> [Given records]:
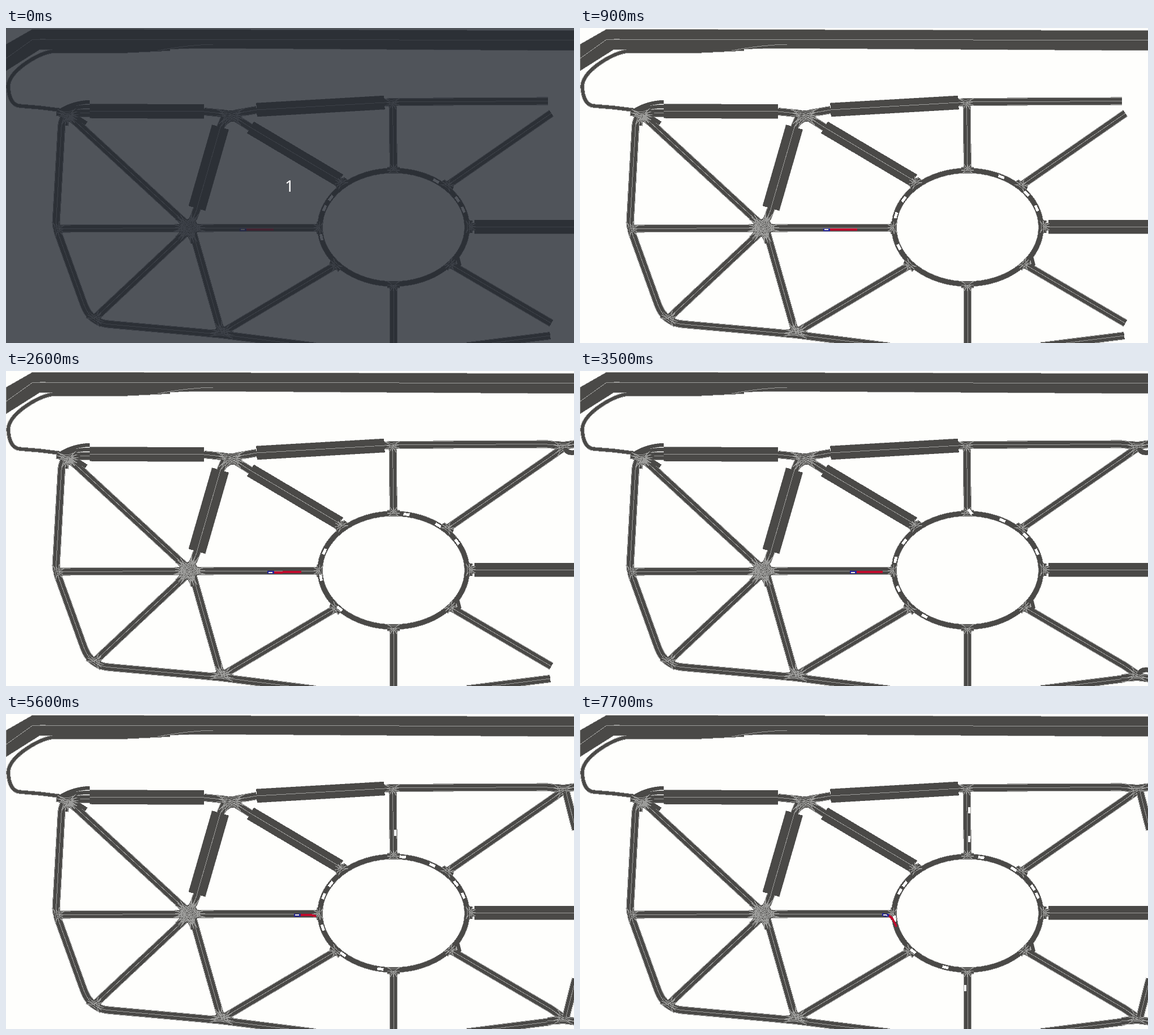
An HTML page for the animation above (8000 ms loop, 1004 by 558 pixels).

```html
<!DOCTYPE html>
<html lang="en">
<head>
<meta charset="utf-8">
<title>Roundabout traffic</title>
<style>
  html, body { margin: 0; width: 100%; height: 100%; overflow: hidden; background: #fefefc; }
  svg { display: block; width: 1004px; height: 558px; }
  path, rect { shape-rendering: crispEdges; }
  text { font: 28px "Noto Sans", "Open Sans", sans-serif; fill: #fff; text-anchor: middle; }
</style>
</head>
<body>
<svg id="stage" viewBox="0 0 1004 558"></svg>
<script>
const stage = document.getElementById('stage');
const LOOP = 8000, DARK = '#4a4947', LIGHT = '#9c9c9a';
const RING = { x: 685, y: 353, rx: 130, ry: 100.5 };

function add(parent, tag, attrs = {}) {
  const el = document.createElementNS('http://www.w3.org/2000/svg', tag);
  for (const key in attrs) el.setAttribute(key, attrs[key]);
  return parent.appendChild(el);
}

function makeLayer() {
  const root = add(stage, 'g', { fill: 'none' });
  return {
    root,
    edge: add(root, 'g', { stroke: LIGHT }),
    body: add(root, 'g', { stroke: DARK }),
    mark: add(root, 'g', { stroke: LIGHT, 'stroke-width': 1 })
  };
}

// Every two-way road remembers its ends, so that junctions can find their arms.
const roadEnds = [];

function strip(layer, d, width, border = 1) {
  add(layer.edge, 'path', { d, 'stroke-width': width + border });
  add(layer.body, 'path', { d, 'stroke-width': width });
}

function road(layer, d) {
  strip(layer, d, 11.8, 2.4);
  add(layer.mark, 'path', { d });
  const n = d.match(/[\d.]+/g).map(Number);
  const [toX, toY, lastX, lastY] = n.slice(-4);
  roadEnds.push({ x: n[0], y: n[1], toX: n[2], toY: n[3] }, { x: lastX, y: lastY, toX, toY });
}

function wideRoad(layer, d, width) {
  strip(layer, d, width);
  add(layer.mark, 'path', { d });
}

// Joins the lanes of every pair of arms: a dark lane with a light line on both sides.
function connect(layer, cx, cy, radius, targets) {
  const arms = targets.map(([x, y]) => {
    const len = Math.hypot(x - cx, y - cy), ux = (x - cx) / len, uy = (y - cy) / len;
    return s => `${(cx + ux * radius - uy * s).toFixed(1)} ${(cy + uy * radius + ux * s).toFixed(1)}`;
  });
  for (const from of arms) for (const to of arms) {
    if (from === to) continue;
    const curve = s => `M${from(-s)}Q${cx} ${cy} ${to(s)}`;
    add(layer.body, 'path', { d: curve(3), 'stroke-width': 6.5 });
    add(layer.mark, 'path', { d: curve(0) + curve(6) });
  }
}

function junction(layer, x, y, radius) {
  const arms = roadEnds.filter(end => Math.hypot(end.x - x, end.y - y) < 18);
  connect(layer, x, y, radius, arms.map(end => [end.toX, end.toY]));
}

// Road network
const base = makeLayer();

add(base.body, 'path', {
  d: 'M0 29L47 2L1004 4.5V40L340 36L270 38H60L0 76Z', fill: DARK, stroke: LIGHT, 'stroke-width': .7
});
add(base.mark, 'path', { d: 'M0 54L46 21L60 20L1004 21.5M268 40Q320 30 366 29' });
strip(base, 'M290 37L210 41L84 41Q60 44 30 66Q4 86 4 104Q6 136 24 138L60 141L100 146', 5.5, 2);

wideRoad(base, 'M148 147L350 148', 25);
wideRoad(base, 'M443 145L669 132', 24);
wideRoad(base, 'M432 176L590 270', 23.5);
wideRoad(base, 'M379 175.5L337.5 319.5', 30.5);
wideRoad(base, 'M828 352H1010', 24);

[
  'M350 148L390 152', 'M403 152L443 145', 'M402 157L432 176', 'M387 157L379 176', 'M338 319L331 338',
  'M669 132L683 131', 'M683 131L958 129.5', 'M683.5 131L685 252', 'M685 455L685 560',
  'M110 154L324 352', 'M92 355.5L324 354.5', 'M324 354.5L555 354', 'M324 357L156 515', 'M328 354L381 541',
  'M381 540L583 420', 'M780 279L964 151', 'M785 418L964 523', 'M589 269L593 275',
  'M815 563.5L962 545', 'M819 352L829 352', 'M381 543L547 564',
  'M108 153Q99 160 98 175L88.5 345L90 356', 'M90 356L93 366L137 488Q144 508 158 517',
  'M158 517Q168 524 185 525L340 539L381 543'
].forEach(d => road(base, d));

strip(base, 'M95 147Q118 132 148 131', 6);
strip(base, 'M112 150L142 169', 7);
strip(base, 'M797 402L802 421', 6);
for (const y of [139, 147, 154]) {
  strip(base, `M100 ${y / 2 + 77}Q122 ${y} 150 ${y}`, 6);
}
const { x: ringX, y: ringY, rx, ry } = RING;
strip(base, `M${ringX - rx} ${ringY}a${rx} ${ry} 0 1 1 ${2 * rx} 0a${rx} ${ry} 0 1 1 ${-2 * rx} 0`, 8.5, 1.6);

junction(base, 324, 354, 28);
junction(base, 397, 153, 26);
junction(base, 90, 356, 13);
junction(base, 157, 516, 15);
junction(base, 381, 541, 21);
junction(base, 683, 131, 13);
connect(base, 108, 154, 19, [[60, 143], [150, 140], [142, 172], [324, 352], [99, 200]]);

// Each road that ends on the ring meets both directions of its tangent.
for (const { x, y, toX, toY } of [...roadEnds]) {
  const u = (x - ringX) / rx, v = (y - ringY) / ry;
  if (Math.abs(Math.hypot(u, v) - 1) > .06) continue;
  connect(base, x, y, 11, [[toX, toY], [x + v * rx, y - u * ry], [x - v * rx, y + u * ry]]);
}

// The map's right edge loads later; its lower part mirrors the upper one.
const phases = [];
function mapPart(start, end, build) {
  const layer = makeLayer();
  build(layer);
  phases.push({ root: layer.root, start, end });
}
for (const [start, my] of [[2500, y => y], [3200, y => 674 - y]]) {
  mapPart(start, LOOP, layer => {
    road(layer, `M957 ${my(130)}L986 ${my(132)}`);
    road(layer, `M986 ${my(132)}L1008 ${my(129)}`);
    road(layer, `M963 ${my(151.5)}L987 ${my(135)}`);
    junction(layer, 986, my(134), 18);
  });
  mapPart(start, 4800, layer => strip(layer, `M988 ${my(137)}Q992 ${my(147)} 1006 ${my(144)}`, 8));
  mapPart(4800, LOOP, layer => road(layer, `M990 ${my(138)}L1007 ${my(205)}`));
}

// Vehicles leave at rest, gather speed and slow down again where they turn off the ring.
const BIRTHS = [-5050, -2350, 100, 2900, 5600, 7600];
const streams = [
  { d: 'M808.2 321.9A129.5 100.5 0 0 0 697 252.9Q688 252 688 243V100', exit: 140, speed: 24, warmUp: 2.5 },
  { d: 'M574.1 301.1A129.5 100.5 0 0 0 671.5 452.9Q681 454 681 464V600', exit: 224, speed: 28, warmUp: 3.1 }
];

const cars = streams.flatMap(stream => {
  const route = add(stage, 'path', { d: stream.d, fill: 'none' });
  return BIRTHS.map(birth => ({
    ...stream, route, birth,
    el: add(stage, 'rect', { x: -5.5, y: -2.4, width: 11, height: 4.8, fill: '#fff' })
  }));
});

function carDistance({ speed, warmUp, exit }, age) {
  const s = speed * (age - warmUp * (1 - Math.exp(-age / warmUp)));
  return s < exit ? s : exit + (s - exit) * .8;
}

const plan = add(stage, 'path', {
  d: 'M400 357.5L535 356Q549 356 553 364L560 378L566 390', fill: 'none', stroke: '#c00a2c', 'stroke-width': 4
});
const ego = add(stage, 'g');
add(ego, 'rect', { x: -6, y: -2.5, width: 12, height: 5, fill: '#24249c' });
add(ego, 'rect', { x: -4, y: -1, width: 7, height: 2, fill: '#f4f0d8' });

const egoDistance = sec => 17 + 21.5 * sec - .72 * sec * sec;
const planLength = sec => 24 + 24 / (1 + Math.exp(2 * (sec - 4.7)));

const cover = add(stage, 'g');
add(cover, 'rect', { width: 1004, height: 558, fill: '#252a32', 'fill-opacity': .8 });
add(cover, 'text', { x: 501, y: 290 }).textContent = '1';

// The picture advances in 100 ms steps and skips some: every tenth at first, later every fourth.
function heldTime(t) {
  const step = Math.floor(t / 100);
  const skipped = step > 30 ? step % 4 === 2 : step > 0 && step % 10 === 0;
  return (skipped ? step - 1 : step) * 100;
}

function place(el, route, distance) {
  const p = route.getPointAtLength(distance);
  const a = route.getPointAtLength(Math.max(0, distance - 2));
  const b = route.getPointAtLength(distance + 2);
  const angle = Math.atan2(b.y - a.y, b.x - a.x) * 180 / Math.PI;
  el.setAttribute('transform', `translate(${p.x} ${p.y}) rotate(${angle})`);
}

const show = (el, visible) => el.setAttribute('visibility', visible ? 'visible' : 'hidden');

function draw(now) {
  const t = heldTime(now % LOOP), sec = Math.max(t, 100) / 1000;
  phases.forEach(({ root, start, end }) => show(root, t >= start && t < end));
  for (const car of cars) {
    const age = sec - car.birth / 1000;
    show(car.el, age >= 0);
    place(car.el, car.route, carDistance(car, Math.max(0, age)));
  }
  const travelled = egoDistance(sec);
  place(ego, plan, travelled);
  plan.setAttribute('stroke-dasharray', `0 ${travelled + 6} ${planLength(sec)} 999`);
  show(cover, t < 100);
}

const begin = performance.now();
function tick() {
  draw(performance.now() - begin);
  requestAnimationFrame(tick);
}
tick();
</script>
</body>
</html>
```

> [Task description]:
If the word "none" is on a line above, return that line.

> [Expected answer]:
  const root = add(stage, 'g', { fill: 'none' });
  const route = add(stage, 'path', { d: stream.d, fill: 'none' });
  d: 'M400 357.5L535 356Q549 356 553 364L560 378L566 390', fill: 'none', stroke: '#c00a2c', 'stroke-width': 4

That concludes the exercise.